  • If the area is bleeding or unsightly, cover with a band-aid or small piece of gauze. Do not put any adhesive surface directly on the treated area.
  • Avoid swimming or soaking the area. After gentle cleansing dry by patting gently with a soft towel.
  • If the beard is being treated, do not shave in the treated area during the course of your treatment. If the scalp is being treated; wash hair with mild shampoo. Allow hair to dry naturally. Do not use a hairdryer.
  • If the area is uncomfortable you can apply Biafine, available for purchase in our office.

What should I expect after the treatment is completed?

Your side effects may last for some weeks after the treatment finishes. Make sure you always where a sunscreen on the treated area when outside.

Scheduling and Cancellation

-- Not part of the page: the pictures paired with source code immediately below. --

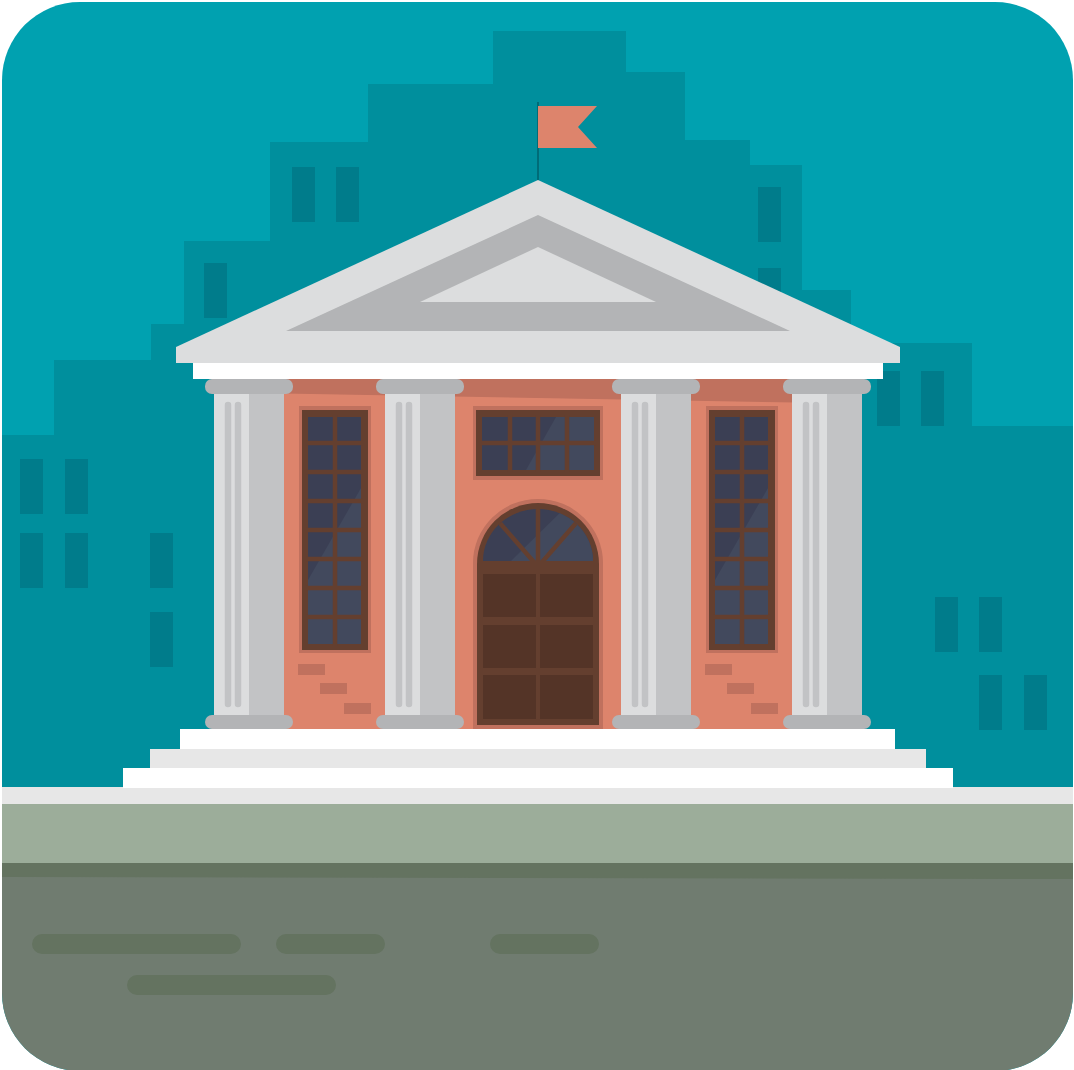
<!DOCTYPE html>
<html lang="en">
<head>
<meta charset="utf-8">
<title>Columned building in the city</title>
<style>
:root {
  --sky: #00a1b0; --skyline: #008f9d; --skyline-window: #007c8b;
  --stone: #dcddde; --stone-mid: #c2c3c5; --stone-dark: #b3b4b6; --step: #e7e7e7;
  --wall: #dd846c; --wall-shade: #c0715e;
  --frame: #643f2f; --door: #543427; --glass: #3b3f54; --glass-light: #42495d;
  --grass: #9cad9a; --kerb: #647360; --road: #707c70;
}
html, body { margin: 0; background: #fff; overflow: hidden; }
svg { display: block; width: 1074px; height: 1070px; }
.skyline { fill: var(--skyline); }
.skyline-windows { fill: var(--skyline-window); }
.stone { fill: var(--stone); }
.stone-mid { fill: var(--stone-mid); }
.stone-dark { fill: var(--stone-dark); }
.white { fill: #fff; }
.step { fill: var(--step); }
.wall { fill: var(--wall); }
.wall-shade { fill: var(--wall-shade); }
.frame { fill: var(--frame); }
.door { fill: var(--door); }
.glass { fill: var(--glass); }
.glass-light { fill: var(--glass-light); }
.bars { fill: none; stroke: var(--frame); stroke-width: 4.5; }
.flutes { fill: none; stroke: var(--stone-mid); stroke-width: 6.5; stroke-linecap: round; }
.road-marks { fill: none; stroke: var(--kerb); stroke-width: 20; stroke-linecap: round; }
</style>
</head>
<body>
<svg viewBox="0 0 1074 1070" role="img" aria-label="Classical building with four columns, a pediment and a flag in front of a city skyline">
  <defs>
    <clipPath id="card"><path d="M2 80A78 78 0 0 1 80 2H995A78 78 0 0 1 1073 80V993A78 78 0 0 1 995 1071H80A78 78 0 0 1 2 993Z"/></clipPath>
    <clipPath id="fanlight-shape"><path d="M483 561A55 52 0 0 1 593 561Z"/></clipPath>
    <rect id="city-window" width="23" height="55"/>
    <g id="column">
      <rect class="stone" x="9" y="390" width="70" height="328"/>
      <rect class="stone-mid" x="44" y="390" width="35" height="328"/>
      <path class="flutes" d="M23 405V704M33 405V704"/>
      <rect class="stone-dark" y="379" width="88" height="15" rx="7"/>
      <rect class="stone-dark" y="715" width="88" height="14" rx="7"/>
    </g>
    <g id="tall-window">
      <rect class="wall-shade" x="-3" y="406" width="72" height="247"/>
      <rect class="frame" y="410" width="66" height="240"/>
      <rect class="glass" x="6" y="417" width="53" height="227"/>
      <path class="glass-light" d="M59 488V644H6V580Z"/>
      <path class="bars" d="M33 415V646M4 443H61M4 472H61M4 501H61M4 530H61M4 559H61M4 588H61M4 617H61"/>
    </g>
    <path id="bricks" class="wall-shade" d="M0 664H27V675H0ZM22 683H49V694H22ZM46 703H73V714H46Z"/>
  </defs>

  <g clip-path="url(#card)">
    <rect width="1074" height="1070" fill="var(--sky)"/>

    <g id="city">
      <path class="skyline" d="M0 435H54V360H151V324H184V241H270V142H368V84H493V31H626V72H685V140H750V165H802V290H851V343H972V426H1074V790H0Z"/>
      <g class="skyline-windows">
        <use href="#city-window" x="292" y="167"/><use href="#city-window" x="336" y="167"/>
        <use href="#city-window" x="204" y="263"/>
        <use href="#city-window" x="758" y="187"/><use href="#city-window" x="758" y="268"/>
        <use href="#city-window" x="877" y="371"/><use href="#city-window" x="921" y="371"/>
        <use href="#city-window" x="20" y="459"/><use href="#city-window" x="65" y="459"/>
        <use href="#city-window" x="20" y="533"/><use href="#city-window" x="65" y="533"/>
        <use href="#city-window" x="150" y="533"/><use href="#city-window" x="150" y="612"/>
        <use href="#city-window" x="935" y="597"/><use href="#city-window" x="979" y="597"/>
        <use href="#city-window" x="979" y="675"/><use href="#city-window" x="1024" y="675"/>
      </g>
    </g>

    <g id="ground">
      <rect class="step" y="787" width="1074" height="18"/>
      <rect y="804" width="1074" height="60" fill="var(--grass)"/>
      <rect y="863" width="1074" height="210" fill="var(--road)"/>
      <path d="M0 863H1074V879L0 877Z" fill="var(--kerb)"/>
      <path class="road-marks" d="M42 944H231M286 944H375M500 944H589M137 985H326"/>
    </g>

    <g id="flag">
      <path d="M538 102V184" stroke="#00606c" stroke-width="1.5"/>
      <path class="wall" d="M538 106H597L578 127L597 148H538Z"/>
    </g>

    <g id="building">
      <rect class="wall" x="250" y="378" width="576" height="352"/>
      <path class="wall-shade" d="M250 378H826V403L250 393Z"/>

      <use href="#tall-window" x="302"/>
      <use href="#tall-window" x="709"/>
      <use href="#bricks" x="298"/>
      <use href="#bricks" x="705"/>

      <g id="transom-window">
        <rect class="wall-shade" x="473" y="406" width="130" height="74"/>
        <rect class="frame" x="476" y="410" width="124" height="66"/>
        <rect class="glass" x="482" y="417" width="112" height="53"/>
        <path class="glass-light" d="M556 417H594V470H526Z"/>
        <path class="bars" d="M480 443H596M510 415V472M538 415V472M567 415V472"/>
      </g>

      <g id="entrance">
        <path class="wall-shade" d="M473 729V563A65 64 0 0 1 603 563V729Z"/>
        <path class="frame" d="M477 725V564A61 61 0 0 1 599 564V725Z"/>
        <g clip-path="url(#fanlight-shape)">
          <rect class="glass" x="480" y="505" width="116" height="56"/>
          <path class="glass-light" d="M568 505H596V561H511Z"/>
          <path class="bars" d="M538 505V565M540 569L499 522M536 569L577 522"/>
        </g>
        <path class="door" d="M483 574H536V617H483ZM540 574H593V617H540ZM483 625H536V668H483ZM540 625H593V668H540ZM483 675H536V719H483ZM540 675H593V719H540Z"/>
      </g>

      <use href="#column" x="205"/>
      <use href="#column" x="376"/>
      <use href="#column" x="612"/>
      <use href="#column" x="783"/>

      <g id="pediment">
        <rect class="white" x="193" y="362" width="690" height="17"/>
        <path class="stone" d="M538 180L900 347V363H176V347Z"/>
        <path class="stone-dark" d="M538 215L790 331H286Z"/>
        <path class="stone" d="M538 247L656 302H420Z"/>
      </g>

      <g id="steps">
        <rect class="white" x="180" y="729" width="715" height="20"/>
        <rect class="step" x="150" y="749" width="776" height="19"/>
        <rect class="white" x="123" y="768" width="830" height="20"/>
      </g>
    </g>
  </g>
</svg>
</body>
</html>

It is very important that you keep all your appointments for your simulation and treatment course. We are scheduling the radiotherapy unit and technician to come to our office specifically for you. If you need to reschedule or cancel your appointment time, please contact us as soon as possible. There may be a charge for no-shows and cancellations less than 1 week prior to your simulation appointment to cover the overhead cost of the SRT and RT. These late cancellation/no show charges are not covered by insurance or Medicare.

**Radiation can be harmful to an unborn child. It is important to let the technician know if you have missed a period or suspect that you might be pregnant before you are exposed to any radiation.